Whether you are travelling by ferry, train or bus, people in Cornwall may see The One Public Transport System for Cornwall (OPTS) introduced by 18th December 2018.

The ongoing development is a key part of Cornwall Council’s devolution deal with the government and aims to improve transport standards for both residents and visitors across the county.

Additional introductions will include half-hourly rail services between Penzance and Plymouth in a bid to vastly increase the amount of train services in Cornwall. With these new services in place there would be 35 services a day stopping at St Austell, Truro and Redruth, compared with the 24 that currently run.

Bert Biscoe, Independent Cornwall Councillor for Truro ©

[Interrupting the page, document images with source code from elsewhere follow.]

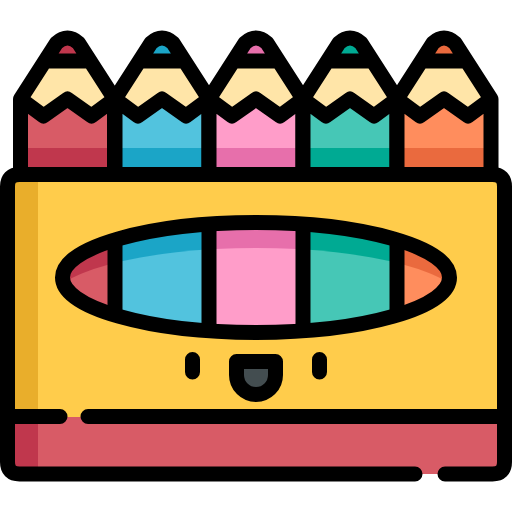
<!DOCTYPE html>
<html lang="en">
<head>
<meta charset="utf-8">
<title>Box of coloured pencils</title>
<style>
:root {
  --ink: #000;
  --paper: #fff;
  --wood: #ffe5a8;
  --box: #ffcc4b;
  --box-shade: #e9ae2b;
  --red: #d85b66;
  --red-shade: #c0374d;
  --blue: #52c3de;
  --blue-shade: #1ba5c7;
  --pink: #ff9dc9;
  --pink-shade: #e76fab;
  --green: #46c7b6;
  --green-shade: #00aa93;
  --orange: #ff8d5d;
  --orange-shade: #ea6a3e;
  --tongue: #434d50;
}
html, body { margin: 0; background: var(--paper); overflow: hidden; }
svg { display: block; width: 512px; height: 512px; }
.outline { fill: none; stroke: var(--ink); stroke-width: 15; stroke-linecap: round; stroke-linejoin: round; }
.wood { fill: var(--wood); }
.body { fill: var(--main); }
.shade { fill: var(--dark); }
.red { --main: var(--red); --dark: var(--red-shade); }
.blue { --main: var(--blue); --dark: var(--blue-shade); }
.pink { --main: var(--pink); --dark: var(--pink-shade); }
.green { --main: var(--green); --dark: var(--green-shade); }
.orange { --main: var(--orange); --dark: var(--orange-shade); }
.box { fill: var(--box); }
.box-shade { fill: var(--box-shade); }
.mouth { fill: var(--tongue); }
</style>
</head>
<body>
<svg viewBox="0 0 512 512" role="img" aria-label="Smiling box of five coloured pencils">
  <defs>
    <g id="pencil">
      <path class="wood" d="M-47 99L-11 43Q0 34 11 43L47 99V120H-47Z"/>
      <path class="shade" d="M-17 61L-8 45Q0 40 8 45L17 61Z"/>
      <path class="body" d="M-47 99L-24 116L0 99L24 116L47 99V174H-47Z"/>
      <rect class="shade" x="-47" y="148" width="94" height="26"/>
      <path class="outline" d="M-47 174V99L-11 43Q0 33 11 43L47 99V174M-47 99L-24 116L0 99L24 116L47 99M-20 61H20"/>
    </g>
    <clipPath id="box-shape"><rect x="7" y="174" width="498" height="300" rx="12"/></clipPath>
    <clipPath id="window-shape"><ellipse cx="256" cy="277.5" rx="194" ry="55"/></clipPath>
    <clipPath id="window-light"><ellipse cx="256" cy="304" rx="208" ry="56"/></clipPath>
  </defs>

  <g id="pencils">
    <use href="#pencil" class="red" x="67.5"/>
    <use href="#pencil" class="blue" x="162"/>
    <use href="#pencil" class="pink" x="256"/>
    <use href="#pencil" class="green" x="350"/>
    <use href="#pencil" class="orange" x="444"/>
  </g>

  <g id="carton" clip-path="url(#box-shape)">
    <rect class="box" x="7" y="174" width="498" height="243"/>
    <rect class="box-shade" x="7" y="174" width="31" height="243"/>
    <g class="red">
      <rect class="body" x="7" y="417" width="498" height="57"/>
      <rect class="shade" x="7" y="417" width="31" height="57"/>
    </g>
  </g>

  <g id="window" clip-path="url(#window-shape)">
    <g id="window-shades">
      <rect class="red shade" x="60" y="220" width="55" height="115"/>
      <rect class="blue shade" x="115" y="220" width="94" height="115"/>
      <rect class="pink shade" x="209" y="220" width="94" height="115"/>
      <rect class="green shade" x="303" y="220" width="94" height="115"/>
      <rect class="orange shade" x="397" y="220" width="55" height="115"/>
    </g>
    <g id="window-colours" clip-path="url(#window-light)">
      <rect class="red body" x="60" y="220" width="55" height="115"/>
      <rect class="blue body" x="115" y="220" width="94" height="115"/>
      <rect class="pink body" x="209" y="220" width="94" height="115"/>
      <rect class="green body" x="303" y="220" width="94" height="115"/>
      <rect class="orange body" x="397" y="220" width="55" height="115"/>
    </g>
    <path class="outline" d="M115 220V335M209 220V335M303 220V335M397 220V335"/>
  </g>
  <ellipse class="outline" cx="256" cy="277.5" rx="193.5" ry="55"/>

  <g id="carton-outline" class="outline">
    <path d="M415 474H19.500Q7.500 474 7.500 462V186.500Q7.500 174.500 19.500 174.500H492.500Q504.500 174.500 504.500 186.500V462Q504.500 474 492.500 474H445"/>
    <path d="M7.500 416.500H60M88 416.500H504"/>
  </g>

  <g id="face">
    <path class="outline" d="M192.500 359.500V372M319.500 359.500V372"/>
    <path class="mouth" d="M236.500 361.500H275.500V375A19.500 19.500 0 0 1 236.500 375Z"/>
    <path class="outline" d="M236.500 361.500H275.500V375A19.500 19.500 0 0 1 236.500 375Z"/>
  </g>
</svg>
</body>
</html>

Truthfal spoke to Bert Biscoe, the Independent Cornwall Councillor for Truro, who described the OPTS as “a very big, very important and life-enhancing project for many, many people”.

“I think this will be the biggest transformation in transport opportunities for the general population of Cornwall since the construction of the Tamar Bridge. It will remove duplication between bus and rail, improve service and thereby remove necessity for car travel.”

Despite the obvious improvements that the OPTS hopes to bring to public transport in Cornwall. Biscoe expressed his concerns about the new system.

“It needs to hit the ground running (like the Congestion Charge) so it is important that Cornwall Council applies sufficient resources (human and financial to ensure that the delivery target of December 18th is met.

“If Cornwall Council gets on with the marketing and ensures that full information is attractively and readily available in good time, then it will be well received. If Cornwall Council cut corners then the result will be potential confusion and disappointment! I am however confident that the right levels of resource will be applied, that the partnership is strong and that most project strands are well on the way to delivery.”

Although contactless payments have already been set up on First Kenow and Plymouth Citybus routes, the system will see contactless payments being accepted on all bus services. Contactless payments could be made using debit cards, mobile phones and also smartcards similar to those used for the Oyster card system in London.

A First Kernow bus driver, who wishes to remain anonymous, stated his frustrations with the introduction of contactless payments.

“I understand that this is the way technology is heading, but it is taking longer to get people onto the bus, especially as the card reader often struggles to pick up the payment. You have to wait for people to finally put the card on the pad correctly and it is frustrating.”

There will also be an app that will help people plan their journeys on public transport by providing them with the best transport options to take for their journey, and also providing access to timetables and other travel information. The app is expected to be launched in June.

In 2015 Cornwall was awarded £8m Growth Deal 1 funding to match against the £2.375m from the Local Transport Plan to deliver improvements to the public transport to include infrastructure, vehicles and ticketing.

Cornwall Council is awaiting the results of a bid to the Local Enterprise Partnership for additional Growth Deal 3 funding.